Private lenders have been busy the last few years, and among their best customers are self-employed borrowers.
“As COO of one of the country’s top private lending brokerages, I see a lot of self-employed borrowers in the same set of circumstances,” said Matrix Mortgage Global’s Laura Martin. “Any savvy business owner/operator will want to write off as much of their businesses expenses as possible, thereby presenting a less-than-representative annual income on their T1 General tax returns. A contractor, for example, might bring in $200,000 in revenues but expense $150,000 of it between the cost of building materials, sub-contractors, truck payments, etc. They would put $50,000 down on their line 150 of the T1 General and save quite a bit of tax by doing so.”
However, only declaring $50,000 of income puts them at a decided disadvantage when qualifying for a mortgage.
“Thus significantly decreasing their borrowing and purchasing capacity,” continued Martin. “The B-20 stress test has made it such that Schedule A banks and trust companies have had to turn away 20% more borrowers because they don’t fit the guidelines.”
Ergo, private lenders have watched their market share billow from 3% in 2015 ago to 12% last year. While borrowers with bruised credit comprise a substantial portion of private lenders’ clientele, non-traditional income earners like the self-employed feature prominently, too.
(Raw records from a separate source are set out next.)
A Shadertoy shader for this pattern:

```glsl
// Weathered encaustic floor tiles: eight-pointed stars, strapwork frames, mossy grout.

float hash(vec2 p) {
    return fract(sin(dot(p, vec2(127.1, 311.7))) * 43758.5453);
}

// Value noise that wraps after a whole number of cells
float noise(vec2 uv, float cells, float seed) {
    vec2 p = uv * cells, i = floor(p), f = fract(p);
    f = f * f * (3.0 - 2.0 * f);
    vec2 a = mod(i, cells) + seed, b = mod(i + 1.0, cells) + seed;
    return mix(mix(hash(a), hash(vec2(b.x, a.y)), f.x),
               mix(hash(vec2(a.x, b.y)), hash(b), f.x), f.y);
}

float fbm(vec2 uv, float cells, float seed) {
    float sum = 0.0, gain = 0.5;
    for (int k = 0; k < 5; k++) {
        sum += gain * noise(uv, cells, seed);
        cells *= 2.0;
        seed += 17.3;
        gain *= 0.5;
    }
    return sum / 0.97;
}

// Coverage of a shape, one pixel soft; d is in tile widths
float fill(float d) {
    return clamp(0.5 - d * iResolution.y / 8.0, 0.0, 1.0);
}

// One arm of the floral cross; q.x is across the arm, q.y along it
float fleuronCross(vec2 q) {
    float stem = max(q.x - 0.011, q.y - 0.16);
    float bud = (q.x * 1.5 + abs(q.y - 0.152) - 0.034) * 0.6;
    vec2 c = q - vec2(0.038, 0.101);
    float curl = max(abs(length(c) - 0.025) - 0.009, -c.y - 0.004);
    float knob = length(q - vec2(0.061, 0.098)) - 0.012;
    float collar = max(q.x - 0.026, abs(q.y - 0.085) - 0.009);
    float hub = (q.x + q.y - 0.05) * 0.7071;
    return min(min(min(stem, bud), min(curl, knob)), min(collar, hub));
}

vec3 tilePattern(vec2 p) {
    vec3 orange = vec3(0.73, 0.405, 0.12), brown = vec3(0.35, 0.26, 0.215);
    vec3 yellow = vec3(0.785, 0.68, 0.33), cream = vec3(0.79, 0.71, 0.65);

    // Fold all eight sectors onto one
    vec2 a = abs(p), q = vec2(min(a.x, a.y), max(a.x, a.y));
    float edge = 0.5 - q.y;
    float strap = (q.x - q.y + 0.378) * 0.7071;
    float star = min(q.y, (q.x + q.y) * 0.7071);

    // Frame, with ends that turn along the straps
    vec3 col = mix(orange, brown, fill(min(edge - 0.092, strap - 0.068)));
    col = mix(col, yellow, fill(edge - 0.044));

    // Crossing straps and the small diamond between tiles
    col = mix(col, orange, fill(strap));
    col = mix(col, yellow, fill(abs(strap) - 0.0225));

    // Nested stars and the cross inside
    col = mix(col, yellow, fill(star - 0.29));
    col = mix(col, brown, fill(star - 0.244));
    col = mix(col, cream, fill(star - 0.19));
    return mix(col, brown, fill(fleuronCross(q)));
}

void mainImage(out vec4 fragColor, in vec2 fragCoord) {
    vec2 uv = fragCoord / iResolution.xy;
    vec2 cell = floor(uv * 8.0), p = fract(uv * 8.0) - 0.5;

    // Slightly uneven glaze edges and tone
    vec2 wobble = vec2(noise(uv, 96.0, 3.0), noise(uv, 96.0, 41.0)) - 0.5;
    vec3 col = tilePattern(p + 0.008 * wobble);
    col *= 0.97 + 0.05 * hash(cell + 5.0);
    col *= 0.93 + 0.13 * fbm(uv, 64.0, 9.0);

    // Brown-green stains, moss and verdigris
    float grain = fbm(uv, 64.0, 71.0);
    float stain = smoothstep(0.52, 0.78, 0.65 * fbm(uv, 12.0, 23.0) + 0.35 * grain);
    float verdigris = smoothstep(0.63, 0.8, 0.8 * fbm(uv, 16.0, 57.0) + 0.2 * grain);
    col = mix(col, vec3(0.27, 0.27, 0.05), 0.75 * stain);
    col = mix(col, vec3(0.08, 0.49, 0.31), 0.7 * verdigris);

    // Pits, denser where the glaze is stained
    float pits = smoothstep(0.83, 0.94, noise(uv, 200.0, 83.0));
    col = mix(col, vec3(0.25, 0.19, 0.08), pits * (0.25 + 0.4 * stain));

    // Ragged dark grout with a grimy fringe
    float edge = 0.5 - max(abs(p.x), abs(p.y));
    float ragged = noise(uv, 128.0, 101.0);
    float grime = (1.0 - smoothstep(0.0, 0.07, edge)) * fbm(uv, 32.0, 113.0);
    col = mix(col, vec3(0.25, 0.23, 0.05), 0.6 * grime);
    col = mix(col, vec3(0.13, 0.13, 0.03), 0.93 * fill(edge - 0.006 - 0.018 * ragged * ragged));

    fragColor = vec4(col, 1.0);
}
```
“[Private lenders] are much more willing to view borrowers eligibility from a big picture perspective, in terms of actual affordability, and do not have set cut-off guidelines for income and credit,” said Martin. “Private lenders and MICs [mortgage investment corporations] prioritize the asset above all else, like credit and income.”
According to Statistics Canada, anywhere from 15-20% of Canadians are self-employed, but Martin reckons the actual number is higher.
“If you include those who have a side hustle, such as the ever popular and growing ride sharing and food delivery service companies, you’re looking at something closer to 35%.”
Matrix funded over 400 private mortgages last year, at least half of which were for self-employed borrowers. While rates are higher and as much as 3% in fees are paid, there is some equilibrium.
“In the end, it tends to balance out if one considers the income taxes they saved,” she said.
Private lenders are preponderantly stopgap measures for borrowers, even the self-employed, and private lender Wasah Malik of King Lending Capital says that he redirects clients to B lenders within 12 months.
“Most of my deals are exited after one year, but we guide them through the whole process and eventually send them to B lenders because they don’t have to declare a line 150—they just have to provide six to 12 months of bank statements to show business cash flow,” said Malik, adding that 80% of his clients are self-employed.
“On the B side, they can still get qualified based on the cash flow of their business.”